Tim Hudak, the MPP from Niagara West-Glanbrook, has now called on Charles Sousa, the Ontario Finance Minister, to create a path that will allow companies to offer dedicated auto insurance coverage for ridesharing services within Ontario. Hudak said he thinks Sousa should look to create something that is “affordable” and “comprehensive”.
Hudak says the political fighting surrounding ridesharing is helping no one and he has created the Opportunity in Sharing Economy Act, a private bill focused on finding insurance paths for sharing services in various sectors. The bill is currently before the Finance Committee.
Uber and its UberX service are the most prominent company in the drive sharing industry and have caused controversy in Canada throughout 2015. The service operated unregulated and has been called a bandit taxi service, however Toronto has voted to regulate UberX in 2016 and other cities will almost certainly follow in due course.
More problematical is the fact that virtually all UberX drivers (there are 20,000 in the Greater Toronto Area alone) are operating without sufficient auto insurance. They use their personal policies, which do not cover them for operating in a commercial capacity, while simply getting commercial coverage does not help because many use their UberX vehicle as their daily driver.
Ontario based Intact Insurance has said it is looking into an Uber specific insurance policy, and that is something Hudak says he want the province to pursue. The Insurance Bureau of Canada’s director of policy, Ryan Stein, has said current policies are not sufficient to cover ridesharing, but Sam Moini, a TTA spokesperson, has explained that “there is already an insurance product UberX drivers can purchase: the OPCF 6A.”

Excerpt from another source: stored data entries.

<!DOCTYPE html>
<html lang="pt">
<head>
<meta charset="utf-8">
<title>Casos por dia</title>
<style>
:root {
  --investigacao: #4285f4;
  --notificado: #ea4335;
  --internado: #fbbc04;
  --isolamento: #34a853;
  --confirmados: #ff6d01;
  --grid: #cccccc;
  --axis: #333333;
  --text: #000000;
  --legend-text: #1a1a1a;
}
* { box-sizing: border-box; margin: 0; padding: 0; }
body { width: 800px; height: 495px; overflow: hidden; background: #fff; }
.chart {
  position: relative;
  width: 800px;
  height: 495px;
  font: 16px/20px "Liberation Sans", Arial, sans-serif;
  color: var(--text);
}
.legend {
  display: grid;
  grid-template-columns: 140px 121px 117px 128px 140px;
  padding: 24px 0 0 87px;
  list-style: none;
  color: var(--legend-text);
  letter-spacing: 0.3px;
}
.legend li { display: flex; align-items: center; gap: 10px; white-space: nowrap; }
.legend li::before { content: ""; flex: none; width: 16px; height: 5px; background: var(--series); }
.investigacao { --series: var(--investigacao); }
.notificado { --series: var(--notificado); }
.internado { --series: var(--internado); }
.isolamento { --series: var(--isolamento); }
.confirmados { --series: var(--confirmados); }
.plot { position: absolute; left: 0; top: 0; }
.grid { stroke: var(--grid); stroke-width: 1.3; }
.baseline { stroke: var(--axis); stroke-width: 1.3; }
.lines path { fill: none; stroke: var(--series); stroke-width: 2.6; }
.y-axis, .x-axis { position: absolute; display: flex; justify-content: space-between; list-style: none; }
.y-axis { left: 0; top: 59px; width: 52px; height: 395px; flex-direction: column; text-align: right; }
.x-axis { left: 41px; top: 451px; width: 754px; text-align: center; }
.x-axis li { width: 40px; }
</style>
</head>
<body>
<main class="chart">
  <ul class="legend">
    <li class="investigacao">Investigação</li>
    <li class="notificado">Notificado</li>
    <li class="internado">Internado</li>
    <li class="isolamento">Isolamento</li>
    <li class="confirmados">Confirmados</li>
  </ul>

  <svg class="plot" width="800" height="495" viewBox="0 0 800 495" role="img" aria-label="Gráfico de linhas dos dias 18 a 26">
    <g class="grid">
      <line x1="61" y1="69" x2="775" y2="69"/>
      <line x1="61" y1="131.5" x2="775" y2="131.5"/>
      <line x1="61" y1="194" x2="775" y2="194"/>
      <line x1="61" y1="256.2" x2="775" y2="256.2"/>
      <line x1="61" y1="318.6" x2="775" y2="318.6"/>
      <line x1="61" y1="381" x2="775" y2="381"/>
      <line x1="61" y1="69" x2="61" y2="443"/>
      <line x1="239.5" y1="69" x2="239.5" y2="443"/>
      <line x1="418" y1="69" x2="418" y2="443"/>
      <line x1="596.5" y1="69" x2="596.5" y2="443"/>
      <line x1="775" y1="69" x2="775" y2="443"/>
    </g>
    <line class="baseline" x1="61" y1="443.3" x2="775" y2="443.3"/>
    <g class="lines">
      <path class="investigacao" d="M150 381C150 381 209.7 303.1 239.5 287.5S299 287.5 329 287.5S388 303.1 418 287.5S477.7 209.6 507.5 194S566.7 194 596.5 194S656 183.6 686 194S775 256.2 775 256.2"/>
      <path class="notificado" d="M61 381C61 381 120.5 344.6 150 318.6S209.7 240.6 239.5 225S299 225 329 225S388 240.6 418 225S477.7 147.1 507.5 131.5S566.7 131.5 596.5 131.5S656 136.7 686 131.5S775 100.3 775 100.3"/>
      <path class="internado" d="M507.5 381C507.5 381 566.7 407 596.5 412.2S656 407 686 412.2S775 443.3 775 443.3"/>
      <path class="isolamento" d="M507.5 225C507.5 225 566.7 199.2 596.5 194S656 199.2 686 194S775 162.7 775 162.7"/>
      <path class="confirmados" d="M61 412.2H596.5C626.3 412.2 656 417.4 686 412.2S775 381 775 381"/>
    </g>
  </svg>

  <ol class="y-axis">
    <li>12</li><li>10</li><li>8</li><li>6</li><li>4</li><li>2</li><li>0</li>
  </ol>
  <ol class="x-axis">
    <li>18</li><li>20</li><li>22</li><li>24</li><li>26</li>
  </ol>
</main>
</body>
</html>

Moini says the reason UberX drivers are not seeking coverage through OPCF 6A is because “To do so would alert their insurance company that they are carrying fares for money, and they risk having their policies cancelled as we saw happen with Aviva in October.”